The King and His Ruler
Eternal God, You are the One in whom I live, move and have my being. I trust in You.
Read 1 Samuel 10:1-27
Scripture taken from the THE HOLY BIBLE, NEW INTERNATIONAL VERSION, NIV Copyright © 1973, 1978, 1984, 2011 by Biblica, Inc.® Used by permission. All rights reserved worldwide.
“Christians submit conscientiously to the state, in so far as it’s God-given authority is used to promote good and punish evil, but we will not worship it. It is Christ we worship” (John R. W. Stott).

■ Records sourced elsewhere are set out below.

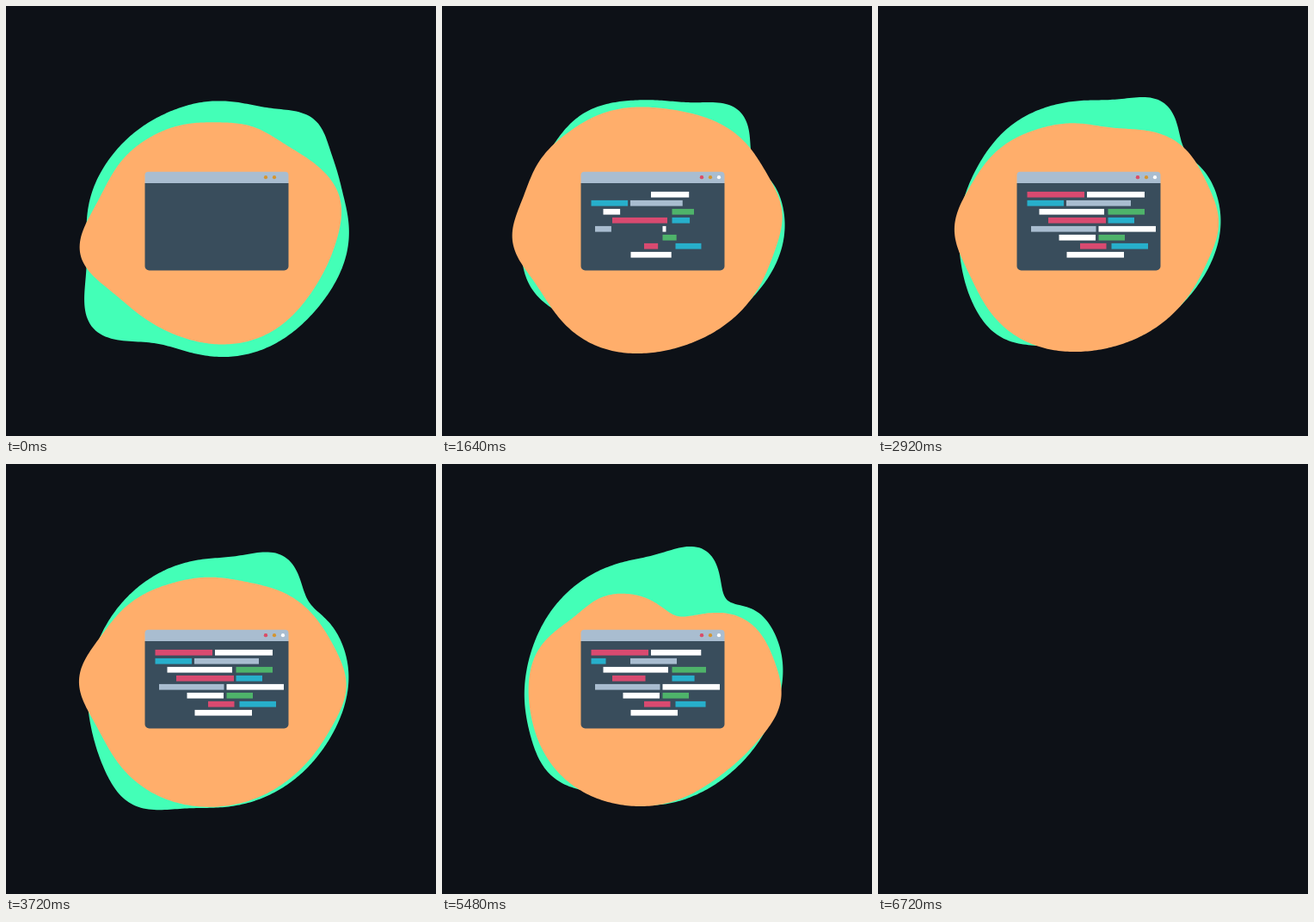
These frames come from a looping animation (500x500 px, 6.76 s). An HTML page with a canvas:

```html
<!DOCTYPE html>
<html lang="en">
<head>
<meta charset="utf-8">
<title>Code window</title>
<style>
html, body { margin: 0; width: 100%; height: 100%; overflow: hidden; background: #0d1117; }
canvas { display: block; width: 500px; height: 500px; }
</style>
</head>
<body>
<canvas id="stage" width="500" height="500"></canvas>
<script>
const ctx = document.getElementById('stage').getContext('2d');
const LOOP = 6760, STEP = 40, CX = 245, CY = 255;
const RED = '#d94a70', CYAN = '#27afcb', GREEN = '#4eb36a', GREY = '#a9bdd0', WHITE = '#fff', AMBER = '#d4952f';
const clamp = v => Math.max(0, Math.min(1, v));
const bell = v => Math.exp(-v * v);

// Each blob is a slowly turning circle pulled in and out by soft lobes.
// A lobe has an angle, a width and its pull at each beat; the last pull holds.
const BEATS = [0, 600, 1640, 2920, 4520, 5480];
const mint = {
  color: '#43ffb7', radius: 145, spin: -0.0042,
  lobes: [
    [8, 28, 9],
    [75, 40, 9, -3, -7, -5, 2, -7],
    [140, 17, 39, 0, -3, 16, 28, -6],
    [160, 20, 6, 4, 14, 12, 12, 15],
    [190, 22, 5],
    [245, 20, -2, 3, 8, 2, -3, 0],
    [313, 15, 22],
    [334, 11, 4, -17, -11, -8, -6, -20]
  ]
};
const peach = {
  color: '#ffae6b', radius: 142, spin: 0.0036,
  lobes: [
    [33, 28, -7, 0, 1, 0, -5, -9],
    [115, 35, -6, 7, 13, 12, 0, 9],
    [168, 17, 21, 25, 20, 13, 22, 1],
    [200, 20, -4, 13, 9, 0, 0, -18],
    [235, 26, -11, 3, 2, -13, -12, -25],
    [272, 27, -20, -2, -6, -24, -11, -55],
    [310, 22, -16, -5, 3, 4, -9, 0],
    [348, 16, 6, 9]
  ]
};

function drawBlob({ color, radius, spin, lobes }, t) {
  const k = BEATS.findLastIndex(beat => beat <= t);
  const u = k < BEATS.length - 1 ? (t - BEATS[k]) / (BEATS[k + 1] - BEATS[k]) : 0;
  const pulls = lobes.map(([at, width, ...pull]) => {
    const [from, to] = [k, k + 1].map(i => pull[Math.min(i, pull.length - 1)]);
    return { at, width, pull: from + (to - from) * u };
  });
  ctx.beginPath();
  for (let deg = 0; deg < 360; deg++) {
    let r = radius;
    for (const { at, width, pull } of pulls) {
      r += pull * bell(((deg - at + 540) % 360 - 180) / width);
    }
    const angle = (deg + spin * t) * Math.PI / 180;
    ctx.lineTo(CX + r * Math.cos(angle), CY + r * Math.sin(angle));
  }
  ctx.fillStyle = color;
  ctx.fill();
}

// Each line of code holds bars: left, width, colour, start time.
const GROW = 800, HOLD = 4264;
const lines = [
  [[173.5, 66.5, RED, 1650], [243, 67, WHITE, 1112]],
  [[173.5, 42.5, CYAN, 736], [219, 75, GREY, 992]],
  [[187.5, 75.5, WHITE, 1432], [267.5, 42.5, GREEN, 1160]],
  [[198, 67, RED, 876], [267.5, 30.5, CYAN, 1100]],
  [[178, 75.5, GREY, 1440], [256.5, 66.5, WHITE, 1592]],
  [[210.5, 42.5, WHITE, 1650], [256.5, 30.5, GREEN, 1216]],
  [[235, 30.5, RED, 1216], [271.5, 42.5, CYAN, 1076]],
  [[219.5, 66.5, WHITE, 1072]]
];

function drawBox(color, y, height, corners) {
  ctx.fillStyle = color;
  ctx.beginPath();
  ctx.roundRect(161.5, y, 167, height, corners);
  ctx.fill();
}

function drawDot(x, color, alpha = 1) {
  ctx.globalAlpha = alpha;
  ctx.fillStyle = color;
  ctx.beginPath();
  ctx.arc(x, 199.2, 2.1, 0, 7);
  ctx.fill();
  ctx.globalAlpha = 1;
}

function drawWindow(t) {
  drawBox('#394d5c', 206, 101.5, [0, 0, 5, 5]);
  drawBox(GREY, 192.8, 13.2, [4, 4, 0, 0]);
  drawDot(302, AMBER);
  drawDot(302, RED, clamp(t / 1100));
  drawDot(312, AMBER);
  drawDot(322, WHITE, clamp((t - 600) / 800));
  lines.forEach((bars, row) => {
    for (const [left, width, color, start] of bars) {
      const shown = clamp((t - start) / GROW) - clamp((t - start - HOLD) / GROW);
      ctx.fillStyle = color;
      ctx.fillRect(left, 215.9 + row * 10, width * shown, 6.7);
    }
  });
}

function draw(now) {
  const t = Math.floor(now % LOOP / STEP) * STEP;
  ctx.fillStyle = '#0d1117';
  ctx.fillRect(0, 0, 500, 500);
  if (t < LOOP - STEP) {
    drawBlob(mint, t);
    drawBlob(peach, t);
    drawWindow(t);
  }
}

const begin = performance.now();
function tick() {
  draw(performance.now() - begin);
  requestAnimationFrame(tick);
}
tick();
</script>
</body>
</html>
```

There are three stages to Saul becoming king: private anointing (1-8), public process (17-25) and authentication in military victory (ch. 11). Throughout, it is the Lord who directs: he anoints through Samuel (1), the selection by lot is “before the Lord” (19,20) and he verifies (17-24); subsequently, he is in all the victory (11:6,7,13). The request for a “king” may have come from the people–and that a sign of rejection of God’s rule (19; reprising 8:7,8)–but Saul and the people must know that God, not they, made the appointment and he remains their king.

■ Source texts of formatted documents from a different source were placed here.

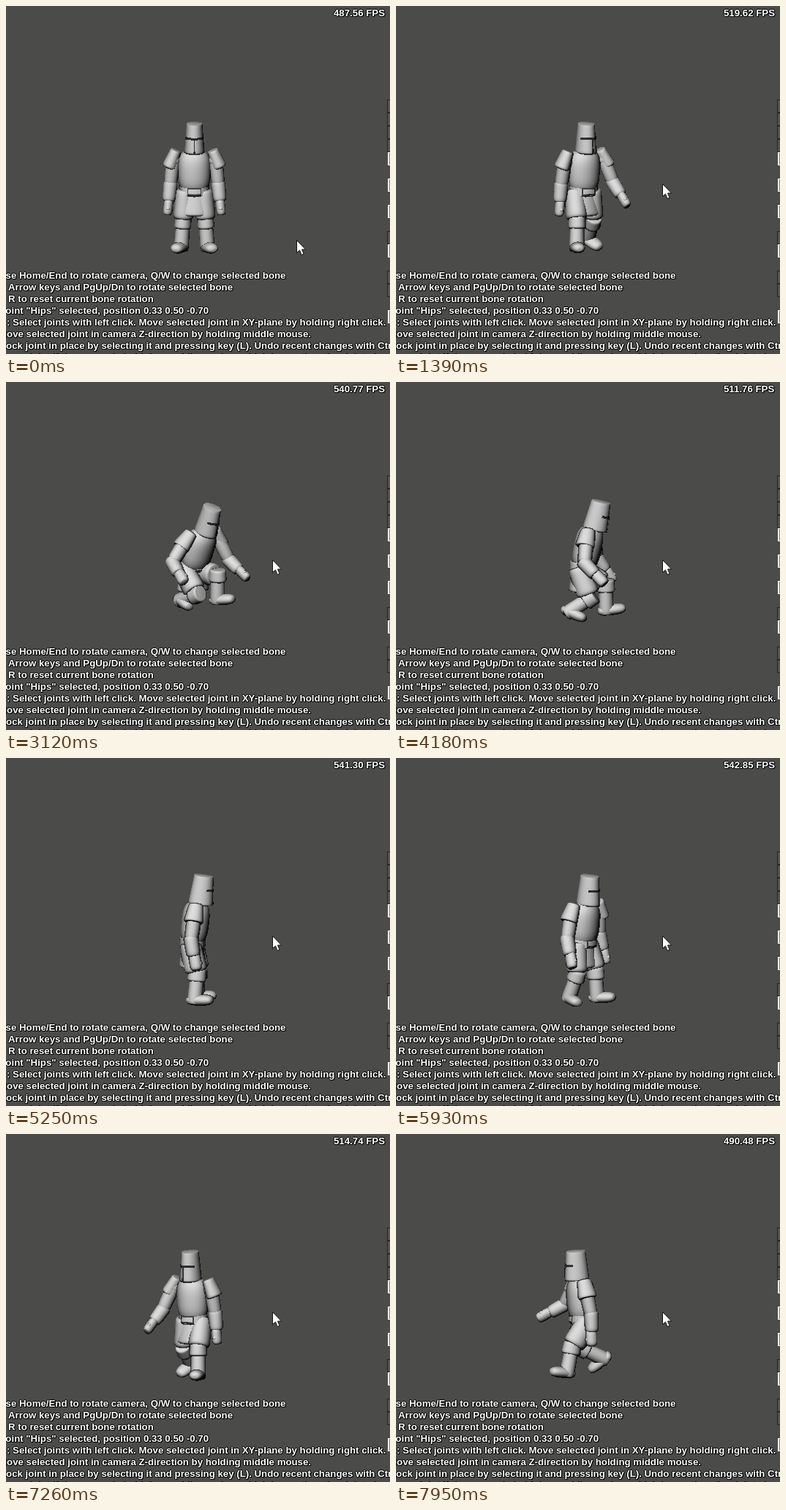
These frames come from a looping animation (525 px wide and 476 px high, 8000 ms). An HTML page with a canvas:

```html
<!DOCTYPE html>
<html lang="en">
<head>
<meta charset="utf-8">
<title>Skeleton viewer</title>
<style>
  html, body { margin: 0; width: 100%; height: 100%; overflow: hidden; background: #4b4b49; }
  body { position: relative; }
  body > * { position: absolute; }
  .text {
    font: bold 13.25px/16px "Liberation Sans", Arial, sans-serif;
    color: #fff; white-space: pre;
    text-shadow: 1px 0 #000, -1px 0 #000, 0 1px #000, 0 -1px #000, 1px 1px #000;
  }
  #knight { left: 165px; top: 140px; }
  #cursor { left: 0; top: 0; }
  .button, .field { left: 521px; width: 10px; height: 18px; box-sizing: border-box; }
  .button { border: 1px solid #262626; background: #535351; }
  .field { border: solid #fff; border-width: 1px 0 1px 2px; margin-left: 1px; background: #777; }
</style>
</head>
<body>
<canvas id="knight" width="200" height="220"></canvas>
<div id="fps" class="text" style="left:448px;top:2px"></div>
<svg id="cursor" width="14" height="22"><path d="M.5.5V17.5L4.5 14 7 20.5 10 19 7.5 13H12.5Z" fill="#fff" stroke="#111"/></svg>
<script>
const { sin, cos, abs, PI, min, max, floor, ceil, hypot, sign } = Math;
const LOOP = 8000;
const WIDTH = 200, HEIGHT = 220, LEFT = 165, TOP = 140;
const LIGHT = [-0.18, -0.4, 0.9];

// stride > 0 puts the right leg forward; crouch 1 is kneeling.
const keys = [
  { t: 0, yaw: 0, stride: 0, crouch: 0, fps: 487.56 },
  { t: 1390, yaw: 25, stride: 0.6, crouch: 0, fps: 519.62 },
  { t: 2560, yaw: 30, stride: 0, crouch: 0, fps: 531.4 },
  { t: 3120, yaw: 42, stride: -0.6, crouch: 1, fps: 540.77 },
  { t: 4180, yaw: 80, stride: -0.6, crouch: 0.55, fps: 511.76 },
  { t: 5250, yaw: 85, stride: 0, crouch: 0.22, fps: 541.30 },
  { t: 6660, yaw: 10, stride: -0.7, crouch: 0, fps: 517.58 },
  { t: 7950, yaw: -75, stride: -1, crouch: 0, fps: 490.48 },
];

const lerp = (a, b, u) => a + (b - a) * u;
const smooth = u => u * u * (3 - 2 * u);
const clamp = u => max(0, min(1, u));
const rotX = (m, a) => m.rotateAxisAngle(1, 0, 0, a);
const rotY = (m, a) => m.rotateAxisAngle(0, 1, 0, a);
const rotZ = (m, a) => m.rotateAxisAngle(0, 0, 1, a);
const turn = (m, x, y, z) => [
  m.m11 * x + m.m21 * y + m.m31 * z,
  m.m12 * x + m.m22 * y + m.m32 * z,
  m.m13 * x + m.m23 * y + m.m33 * z,
];

const ctx = document.getElementById("knight").getContext("2d");
const image = ctx.createImageData(WIDTH, HEIGHT);
const depth = new Float32Array(WIDTH * HEIGHT);
const shade = new Float32Array(WIDTH * HEIGHT);
const owner = new Uint8Array(WIDTH * HEIGHT);
let part = 0;

function triangle(a, b, c) {
  const area = (b.x - a.x) * (c.y - a.y) - (b.y - a.y) * (c.x - a.x);
  if (!area) return;
  const right = min(WIDTH - 1, floor(max(a.x, b.x, c.x)));
  const bottom = min(HEIGHT - 1, floor(max(a.y, b.y, c.y)));
  for (let y = max(0, ceil(min(a.y, b.y, c.y))); y <= bottom; y++) {
    for (let x = max(0, ceil(min(a.x, b.x, c.x))); x <= right; x++) {
      const u = ((b.x - x) * (c.y - y) - (b.y - y) * (c.x - x)) / area;
      const v = ((c.x - x) * (a.y - y) - (c.y - y) * (a.x - x)) / area;
      const w = 1 - u - v;
      if (u < 0 || v < 0 || w < 0) continue;
      const z = u * a.z + v * b.z + w * c.z, i = y * WIDTH + x;
      if (z <= depth[i]) continue;
      depth[i] = z;
      shade[i] = u * a.light + v * b.light + w * c.light;
      owner[i] = part;
    }
  }
}

// Tapered superellipsoid along y. Higher power is boxier; flat is depth / width;
// arc limits it to a plate (90 degrees = front).
function blob(m, y0, y1, r0, r1, { flat = 1, power = 4, tone = 1, arc = [0, 360] } = {}) {
  const rings = 14, sides = 24;
  part++;
  const profile = i => {
    const v = -cos(PI * clamp(i / rings));
    const end = sign(v) * abs(v);
    return { y: lerp(y0, y1, (end + 1) / 2),
      r: lerp(r0, r1, (end + 1) / 2) * max(0, 1 - abs(v) ** power) ** (1 / power) };
  };
  const grid = Array.from({ length: rings + 1 }, (_, i) => {
    const { y, r } = profile(i), p = profile(i - 1), q = profile(i + 1);
    const dy = q.y - p.y, dr = q.r - p.r;
    return Array.from({ length: sides + 1 }, (_, k) => {
      const a = lerp(...arc, k / sides) * PI / 180, c = cos(a), s = sin(a);
      const at = turn(m, r * c, y, r * flat * s);
      const n = turn(m, c * dy, -dr, s * dy / flat);
      const dot = (n[0] * LIGHT[0] + n[1] * LIGHT[1] + n[2] * LIGHT[2]) / (hypot(...n) || 1);
      return { x: at[0] + m.m41, y: at[1] + m.m42, z: at[2] + m.m43,
        light: tone * (10 + 212 * max(0, dot)) };
    });
  });
  for (let i = 0; i < rings; i++) {
    for (let k = 0; k < sides; k++) {
      const a = grid[i][k], b = grid[i][k + 1], c = grid[i + 1][k], d = grid[i + 1][k + 1];
      triangle(a, b, c);
      triangle(b, d, c);
    }
  }
}

function head(m) {
  const helmet = { flat: 1.22, power: 24 };
  blob(m, -38, 3, 11, 14, helmet);
  blob(m, -20, -17, 13.2, 13.4, { ...helmet, tone: 0.25, arc: [25, 155] });
  blob(m, -18, 3, 13.3, 14.6, { ...helmet, tone: 0.25, arc: [86, 94] });
}

function trunk(torso, pelvis) {
  blob(torso, -64, -2, 23, 22, { flat: 0.85, power: 3 });
  blob(torso, -70, -50, 10, 14);
  blob(pelvis, -14, 0, 20, 20.5, { flat: 0.85, power: 20 });
  blob(pelvis, -12, -1, 21, 21.5, { flat: 0.86, power: 20, tone: 0.35, arc: [63, 117] });
  blob(pelvis, -10, -3, 21.5, 22, { flat: 0.86, power: 20, arc: [67, 113] });
  blob(pelvis, -4, 27, 19, 25, { flat: 0.75, power: 14 });
}

function arm(torso, side, forward, crouch) {
  const ahead = max(0, forward), behind = max(0, -forward);
  const swing = 20 * ahead + behind * lerp(-8, 55, crouch);
  const spread = 6 + 22 * ahead + 20 * crouch;
  const bend = 10 + 30 * ahead + 30 * crouch;
  const joint = torso.translate(side * 29, -50, 0);
  const pad = rotX(rotZ(joint.translate(side, 0, 0), -side * (18 + spread / 2)), swing / 2);
  blob(pad, -14, 12, 7.5, 10.5, { flat: 1.25, power: 10 });
  blob(joint, -10, 12, 10, 10, { power: 2 });
  const upper = rotX(rotZ(joint, -side * spread), swing);
  blob(upper, -8, 42, 10, 9);
  const lower = rotX(upper.translate(0, 36, 0), bend);
  blob(lower, -6, 23, 10, 9, { power: 6 });
  const hand = lower.translate(0, 22, 1);
  blob(hand, -3, 20, 6.5, 6.5, { flat: 1.2 });
  blob(rotX(hand, 28), 1, 15, 3, 3);
}

function leg(pelvis, side, forward, crouch) {
  const ahead = max(0, forward), behind = max(0, -forward), lead = (1 + forward) / 2;
  const swing = 32 * ahead - 8 * behind + crouch * lerp(40, 75, lead);
  const bend = 20 * ahead + 55 * behind + 80 * crouch;
  const ankle = 0.3 * (bend - swing) + 40 * crouch * (1 - lead);
  const thigh = rotX(rotZ(pelvis.translate(side * 13, 2, 0), -side * 4), swing);
  blob(thigh, -10, 31, 13, 14.5, { flat: 1.1, power: 8 });
  const knee = rotX(thigh.translate(0, 36, 0), -bend);
  blob(knee, -9, 8, 11, 12, { flat: 1.1, power: 8 });
  blob(knee, -6, 40, 9.5, 10.5, { power: 8 });
  const foot = rotX(rotY(knee.translate(0, 34, 0), side * 18), ankle + 90);
  blob(foot, -12, 27, 10, 10, { flat: 0.75, power: 3 });
}

function drawKnight({ yaw, stride, crouch }) {
  depth.fill(-1e6);
  part = 0;
  const turned = yaw * PI / 180;
  const x = 257 - 3 * abs(sin(turned));
  const camera = rotX(new DOMMatrix().translate(x - LEFT, 258 - TOP, 0), -8);
  const pelvis = rotY(camera, yaw);
  const torso = rotX(pelvis, -3 - 18 * crouch);
  trunk(torso, pelvis);
  head(rotY(torso.translate(0, -63, 4), 10 * sin(2 * turned)));
  for (const side of [-1, 1]) {
    arm(torso, side, side * stride, crouch);
    leg(pelvis, side, -side * stride, crouch);
  }
  for (let i = 0; i < depth.length; i++) {
    // Dark crease where another part stands in front.
    const crease = [1, -1, WIDTH, -WIDTH].some(step =>
      owner[i + step] !== owner[i] && depth[i + step] > depth[i] + 2);
    const grey = shade[i] * (crease ? 0.35 : 1);
    image.data.set([grey, grey, grey, depth[i] > -1e5 ? 255 : 0], i * 4);
  }
  ctx.putImageData(image, 0, 0);
}

// Finds the surrounding keys, with time measured by the given clock.
function between(t, clock = v => v) {
  const i = max(0, keys.findLastIndex(k => clock(k.t) <= clock(t)));
  const a = keys[i], b = keys[i + 1] || a;
  return { a, b, u: a === b ? 0 : (clock(t) - clock(a.t)) / (clock(b.t) - clock(a.t)) };
}

function poseAt(t) {
  const { a, b, u } = between(t);
  const mix = name => lerp(a[name], b[name], smooth(u));
  const crouch = mix("crouch");
  const steps = 0.6 * (1 - crouch) * sin(2 * PI * u);
  return { yaw: mix("yaw"), crouch, stride: max(-1, min(1, mix("stride") + steps)) };
}

const tick = t => floor((t + 12) / 60.6);

function fpsAt(t) {
  const { a, b, u } = between(t, tick);
  return lerp(a.fps, b.fps, u) + 14 * sin(tick(t) * 12.9) * sin(PI * u);
}

function add(className, top, left, text = "") {
  const el = document.createElement("div");
  el.className = className;
  el.textContent = text;
  el.style.top = top + "px";
  if (left !== undefined) el.style.left = left + "px";
  document.body.append(el);
}

[
  [-10, "Use Home/End to rotate camera, Q/W to change selected bone"],
  [3, "Arrow keys and PgUp/Dn to rotate selected bone"],
  [3, "R to reset current bone rotation"],
  [-8, 'Joint "Hips" selected, position 0.33 0.50 -0.70'],
  [1, ": Select joints with left click. Move selected joint in XY-plane by holding right click."],
  [-10, "Move selected joint in camera Z-direction by holding middle mouse."],
  [-8, "Lock joint in place by selecting it and pressing key (L). Undo recent changes with Ctrl+Z"],
  [-8, "a new joint if the mouse is held down while moving, which keeps the other joints in place"],
].forEach(([left, text], i) => add("text", 361 + i * 16, left, text));

// One letter per 18px row of the side panel: button, field or gap.
[..."bbbbf-f-f-bf-bb-f"].forEach((kind, i) => {
  if (kind !== "-") add(kind === "b" ? "button" : "field", 128 + i * 18);
});

const cursor = document.getElementById("cursor"), fps = document.getElementById("fps");

function frame() {
  const t = performance.now() % LOOP;
  drawKnight(poseAt(t));
  fps.textContent = fpsAt(t).toFixed(2) + " FPS";
  const u = smooth(clamp((t - 100) / 600));
  cursor.style.transform = `translate(${lerp(397, 364, u)}px, ${lerp(320, 243, u)}px)`;
  requestAnimationFrame(frame);
}
frame();
</script>
</body>
</html>
```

Significantly, Samuel does not initially use “king” (melek) but “ruler” (nagîd; 9:16; 10:1). A melek in the ancient Near East generally had absolute power, so nagîd is a reminder of accountability to the sovereign Lord to live out his character and purposes, doing what is just and right (25; cf. Deut. 17:18-20). Sadly, later Saul forgot (13:14). It was the Lord who anointed (1), as did Egyptian rulers their vassals. Israel is God’s “inheritance” (and “my people,” 9:16,17), not Saul’s. “Ruler” appears at the beginning of significant transitions in the future account of kingship (1 Sam. 25:30; 2 Sam. 7:8; 1 Kings 1:35; 14:7; 2 Kings 20:5), a repeated reminder that Israel’s kings are always “prince” (nagid) in Yahweh‘s eyes.
No present nation is “my people,” yet still “the authorities are God’s servants” (Rom. 13:6), irrespective of their faith or behavior (just like Israel’s kings!). How to recognize divine sovereignty appropriately in contemporary nations is a challenge. Christians clearly have a responsibility to pray constantly for all in authority (1 Tim. 2:1,2) and to serve under God in whatever position we may have. Pastors and leaders of Christian organizations need constant reminders that “my church/organization” is shorthand for “God’s church/organization in which he has given me responsibility with accountability.”
Spend time praying specifically for leaders in your nation, both nationally and locally. Then pray for your church leaders too.
Heavenly Father, I pray for my country. May justice and righteousness prevail in it. May those who lead do so for the greater good, not for personal gain.